How do you write a tribute to Paul Silburn?
Do you dive into the ads? After all, you could write an entire book on John Smith’s No Nonsense, John West Bear, Life On The Playstation, several Stella Artois classics, the best press campaign Levi’s ever did, award-winning Nike posters, and further brilliance for Reebok, Hugo Boss, Scalextric, Olympus, Weetabix and many more.
Do you go through what was produced under his watch as ECD? Ground-breaking content before that was a thing, multiple Ad of the Year awards at the British Arrows, millions of views and shares for beloved virals, Pink playing a gig in Trafalgar Square….
Or do you look at all the agencies touched by his genius? Paul was a big reason why Simons Palmer Denton Clemmow and Johnson, BBH, Lowe, Leo Burnett, TBWA, Fallon, and Saatchi & Saatchi were so great. He even produced a tonne of famous, awarded work during a freelance stint at RKCR/Y&R.
But if you want to find out all about that, you can look him up on the D&AD archive and experience the magic all over again.
Instead, I’d like to remember Paul Silburn the person.
I had another listen to the podcast I recorded with him in March, and found two moments that seemed to give a couple of clues as to why he was so funny, generous, irreverent and kind.
Describing his early years trying to get a break in advertising, he mentioned encountering a kind of snobbery from successful creatives, who refused to see him because he was working at a small, unknown agency. As he put it, “I knocked on a lot of doors, only to get them slammed in my face”.
Some people might react to this by copying that behaviour, pulling the ladder up when they finally reached the top. But Paul went in the opposite direction. Chat with any young team who came into his orbit during his years at London’s top agencies and you’ll find many who owe him a big debt for a placement, job or career-boosting credit.
One example that stands out is Chris Bovill and John Allison, recent winners of multiple Cannes Grand Prix awards, D&AD Golds and every other award on the planet. Go back to 2003 and you’ll find their name alongside Paul’s on the John Smith’s campaign. They came up with one of the executions, and Paul included it in every award entry, sharing the credit with the then-junior team. That’s a level of generosity you definitely won’t find in every creative director.
My own experience of that kindness came when Paul appointed me to be on the press jury of D&AD before I’d even had a press ad in the annual. When I asked if he was being serious he said, “Of course! It’s a really good bunch of people.
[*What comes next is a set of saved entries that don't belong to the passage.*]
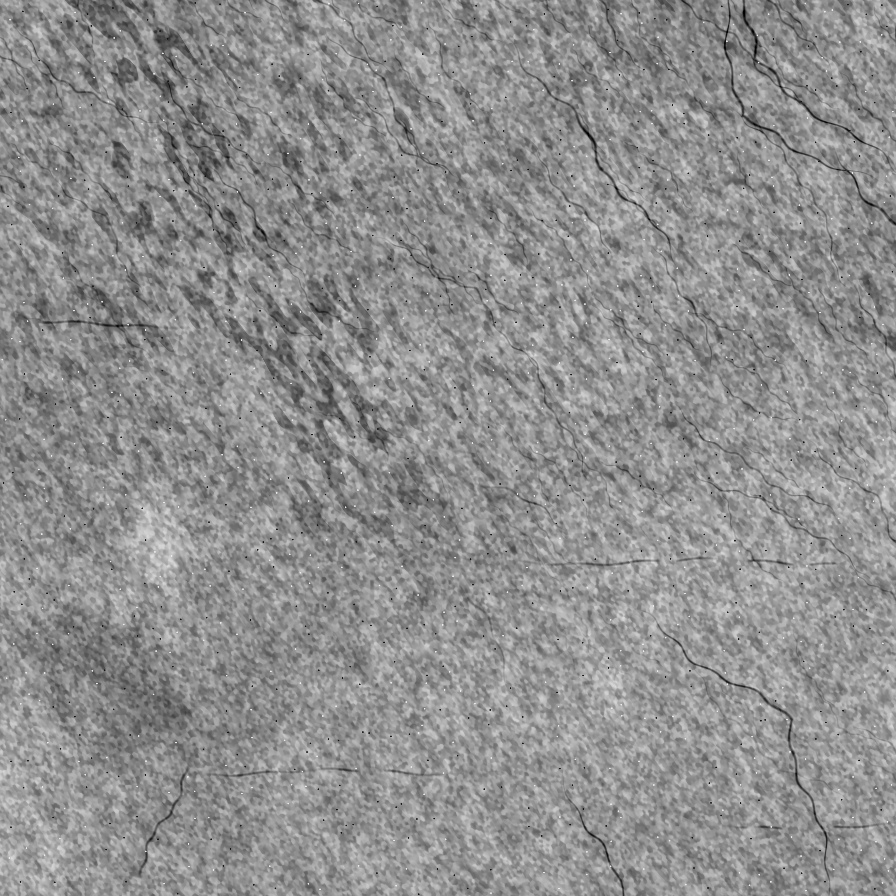
This texture is drawn by a Shadertoy shader. Its source:

```glsl
vec3 hash3(vec2 p) {
    vec3 q = fract(p.xyx * vec3(0.1031, 0.1030, 0.0973));
    q += dot(q, q.yxz + 33.33);
    return fract((q.xxy + q.yzz) * q.zyx);
}

// Coordinates along and across a direction
vec2 alignTo(vec2 v, float angle) {
    vec2 dir = vec2(cos(angle), sin(angle));
    return vec2(dot(v, dir), dot(v, vec2(-dir.y, dir.x)));
}

// Smooth cellular noise: scattered points blend their random values
float cellNoise(vec2 p) {
    vec2 cell = floor(p);
    float sum = 0.0, total = 0.0;
    for (int y = -1; y <= 1; y++)
    for (int x = -1; x <= 1; x++) {
        vec2 id = cell + vec2(x, y);
        vec3 h = hash3(id);
        vec2 d = id + h.xy - p;
        float weight = exp(-4.5 * dot(d, d));
        sum += weight * h.z;
        total += weight;
    }
    return sum / total;
}

// Scattered, kinked, tapering cracks
float cracks(vec2 p, float scale, float width, float share, float kink) {
    float pixel = 0.6 / iResolution.y;
    float ink = 0.0;
    p *= scale;
    vec2 cell = floor(p);
    for (int y = -1; y <= 1; y++)
    for (int x = -1; x <= 1; x++) {
        vec2 id = cell + vec2(x, y);
        vec3 place = hash3(id + 71.0), kind = hash3(id + 19.0);
        vec2 l = alignTo(p - id - place.xy, mix(-1.1, -0.5, place.z));
        l.y += kink * (kind.x - 0.5) * abs(l.x);
        l.y += 0.03 * sin(l.x * 9.0 + 6.28 * place.x) + 0.012 * sin(l.x * 31.0 + 6.28 * place.y);
        float taper = max(1.0 - abs(l.x) / mix(0.5, 0.98, kind.y), 0.0);
        float edge = (width * (0.3 + taper) + pixel) * scale;
        float line = (1.0 - smoothstep(0.0, edge, abs(l.y))) * smoothstep(0.0, 0.4, taper);
        ink = max(ink, line * step(kind.z, share));
    }
    return ink;
}

// Sparse bright and dark pinholes
float specks(vec2 p) {
    vec2 q = p * 54.0, id = floor(q);
    vec3 h = hash3(id + 137.0);
    float away = length(q - id - 0.1 - 0.8 * h.xy) / 54.0;
    float dotMask = 1.0 - smoothstep(0.0005, 0.0013, away);
    return dotMask * (step(h.z, 0.2) - step(0.79, h.z));
}

// Soft round patch
float patchAt(vec2 p, vec2 centre, vec2 size) {
    return 1.0 - smoothstep(0.5, 1.3, length((p - centre) / size));
}

void mainImage(out vec4 fragColor, in vec2 fragCoord) {
    vec2 uv = fragCoord / iResolution.y;
    vec2 slope = alignTo(uv, -0.95);
    float blotch = cellNoise(uv * 6.0 + 3.0);
    float cloud = cellNoise(slope * vec2(14.0, 30.0));

    // Stone grain, drawn out along the slope
    float grey = 0.604;
    grey += 0.11 * (blotch - 0.5) + 0.10 * (cloud - 0.5);
    grey += 0.17 * (cellNoise(slope * vec2(85.0, 160.0) + 40.0) - 0.5);
    grey += 0.27 * (cellNoise(slope * vec2(250.0, 340.0) + 9.0) - 0.5);

    // Dark flecks, densest in a band at the upper left
    float band = exp(-pow(alignTo(uv - vec2(0.27, 0.72), -1.1).y / 0.11, 2.0)) * smoothstep(0.3, 0.5, uv.y);
    float density = 0.25 + 0.4 * smoothstep(0.2, 0.7, uv.y) + 0.5 * band;
    float fleck = cellNoise(slope * vec2(50.0, 150.0) + 80.0);
    grey -= 0.20 * density * smoothstep(0.48, 0.76, fleck + 0.45 * (cloud - 0.5));
    grey -= 0.05 * band * smoothstep(0.4, 0.7, cloud);

    // Pale and dark stains
    vec2 warped = uv + 0.05 * (vec2(cloud, cellNoise(uv * 22.0)) - 0.5);
    grey += 0.13 * patchAt(warped, vec2(0.165, 0.39), vec2(0.042, 0.07));
    grey += 0.08 * patchAt(warped, vec2(0.13, 0.31), vec2(0.025, 0.035));
    vec2 stain = alignTo(warped - vec2(0.11, 0.235), -0.8);
    grey -= 0.10 * patchAt(stain, vec2(0.0), vec2(0.11, 0.065));

    // Hairlines and bold cracks, mostly toward the upper right
    float hairMask = mix(0.2, 1.0, smoothstep(0.55, 0.95, uv.x * 0.6 + uv.y));
    grey -= 0.22 * hairMask * cracks(uv, 7.0, 0.0013, 0.7, 0.5);
    grey -= 0.16 * hairMask * cracks(uv + 5.3, 13.0, 0.0011, 0.7, 0.6);
    grey -= 0.38 * smoothstep(0.45, 0.7, uv.x) * cracks(uv + 2.0, 4.5, 0.0019, 0.62, 1.2);

    // Level seams: height, middle, half length
    vec3 seams[4] = vec3[4](vec3(0.638, 0.1, 0.12), vec3(0.373, 0.75, 0.26),
                            vec3(0.138, 0.34, 0.19), vec3(0.078, 0.92, 0.13));
    for (int i = 0; i < 4; i++) {
        vec3 s = seams[i];
        float wave = 0.003 * sin(uv.x * 23.0 + s.x * 40.0) + 0.0012 * sin(uv.x * 90.0);
        float fade = 1.0 - smoothstep(0.5, 1.0, abs(uv.x - s.y) / s.z);
        float line = 1.0 - smoothstep(0.0, 0.0024, abs(uv.y - s.x - wave));
        grey -= 0.26 * line * fade * smoothstep(0.25, 0.7, cellNoise(vec2(uv.x * 45.0, s.x * 50.0)));
    }

    // Steep crack dropping from the lower left seam
    vec2 steep = alignTo(uv - vec2(0.183, 0.085), 1.1);
    steep.y += 0.004 * sin(steep.x * 70.0) + 0.0015 * sin(steep.x * 230.0);
    grey -= 0.3 * (1.0 - smoothstep(0.0, 0.0027, abs(steep.y))) * (1.0 - smoothstep(0.05, 0.075, abs(steep.x)));

    // Pinholes
    float speck = specks(uv);
    grey = mix(grey, speck > 0.0 ? 0.92 : 0.08, abs(speck));
    fragColor = vec4(vec3(clamp(grey, 0.0, 1.0)), 1.0);
}
```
We’ll have a great time.” The underhanded compliment was also much appreciated.
I believe that inclusive attitude was also behind his approach to creativity. Although he was enormously respected by his advertising peers, his work was unashamedly populist. It was the kind of crowd-pleasing stuff that was celebrated in pubs, offices and playgrounds as much as it was in the Groucho Club.
And he was modest, too. As we chatted through his career he made one quick, throwaway reference to the fact that he came up with the Lynx Effect, a campaign that ran for over a decade and helped build creative careers all over the world.
The second clue came right at the beginning of our conversation, when he brought up his school days: “I had problems being told what to do. Something that still bugs me today,” he explained.
Paul definitely did it his way. To get his foot in the door of a great agency he took a placement in his 30s. Later, in one of the top departments in London, he no longer enjoyed working with his partner. His CDs refused to get him a new one, so he left. The first ad he made at his new home won dozens of awards. When one of his Stella spots received a Gold at Cannes the audience booed, so he joined in. The next Gold that evening then received rapturous applause. It was also one of his.
He worked at Leo Burnett for about seven months, only making one commercial. It was John West Bear. He put porn stars in a Playstation campaign and fooled a lot of people into thinking penguins could fly.
He also did it his way at Fallon. Was it a massive success? No. Did he shake up a place that was in trouble, reshaping their department and revitalising their work? Absolutely.
While we’re asking questions, did he manage to keep a straight face as he told a junior team they had to wear kilts for their trip to a Scottish distillery? Did he approve the most batshit-crazy chocolate bar ad of all time? Did he give his number to Harvey Keitel, then pretend he wasn’t in because Harvey was calling him too much?
I couldn’t possibly say, but I can tell you that he never lost his mojo.
Back in July I was trying to recruit the best creatives I knew to contribute to a climate crisis initiative. Paul immediately came up with two excellent ideas, one of which we’re in the process of making. Every time I describe it to anyone – activists, venture capitalists, directors – they all think it’s brilliant.
In October I received my last email from Paul. Someone had made a version of his second climate crisis concept: using a music track to help a political speech spread through social media. The message was a link to some of its press coverage, followed by a sentence that summed Paul up perfectly:
“I told you it was a good idea.”
Paul Silburn, 1960-2019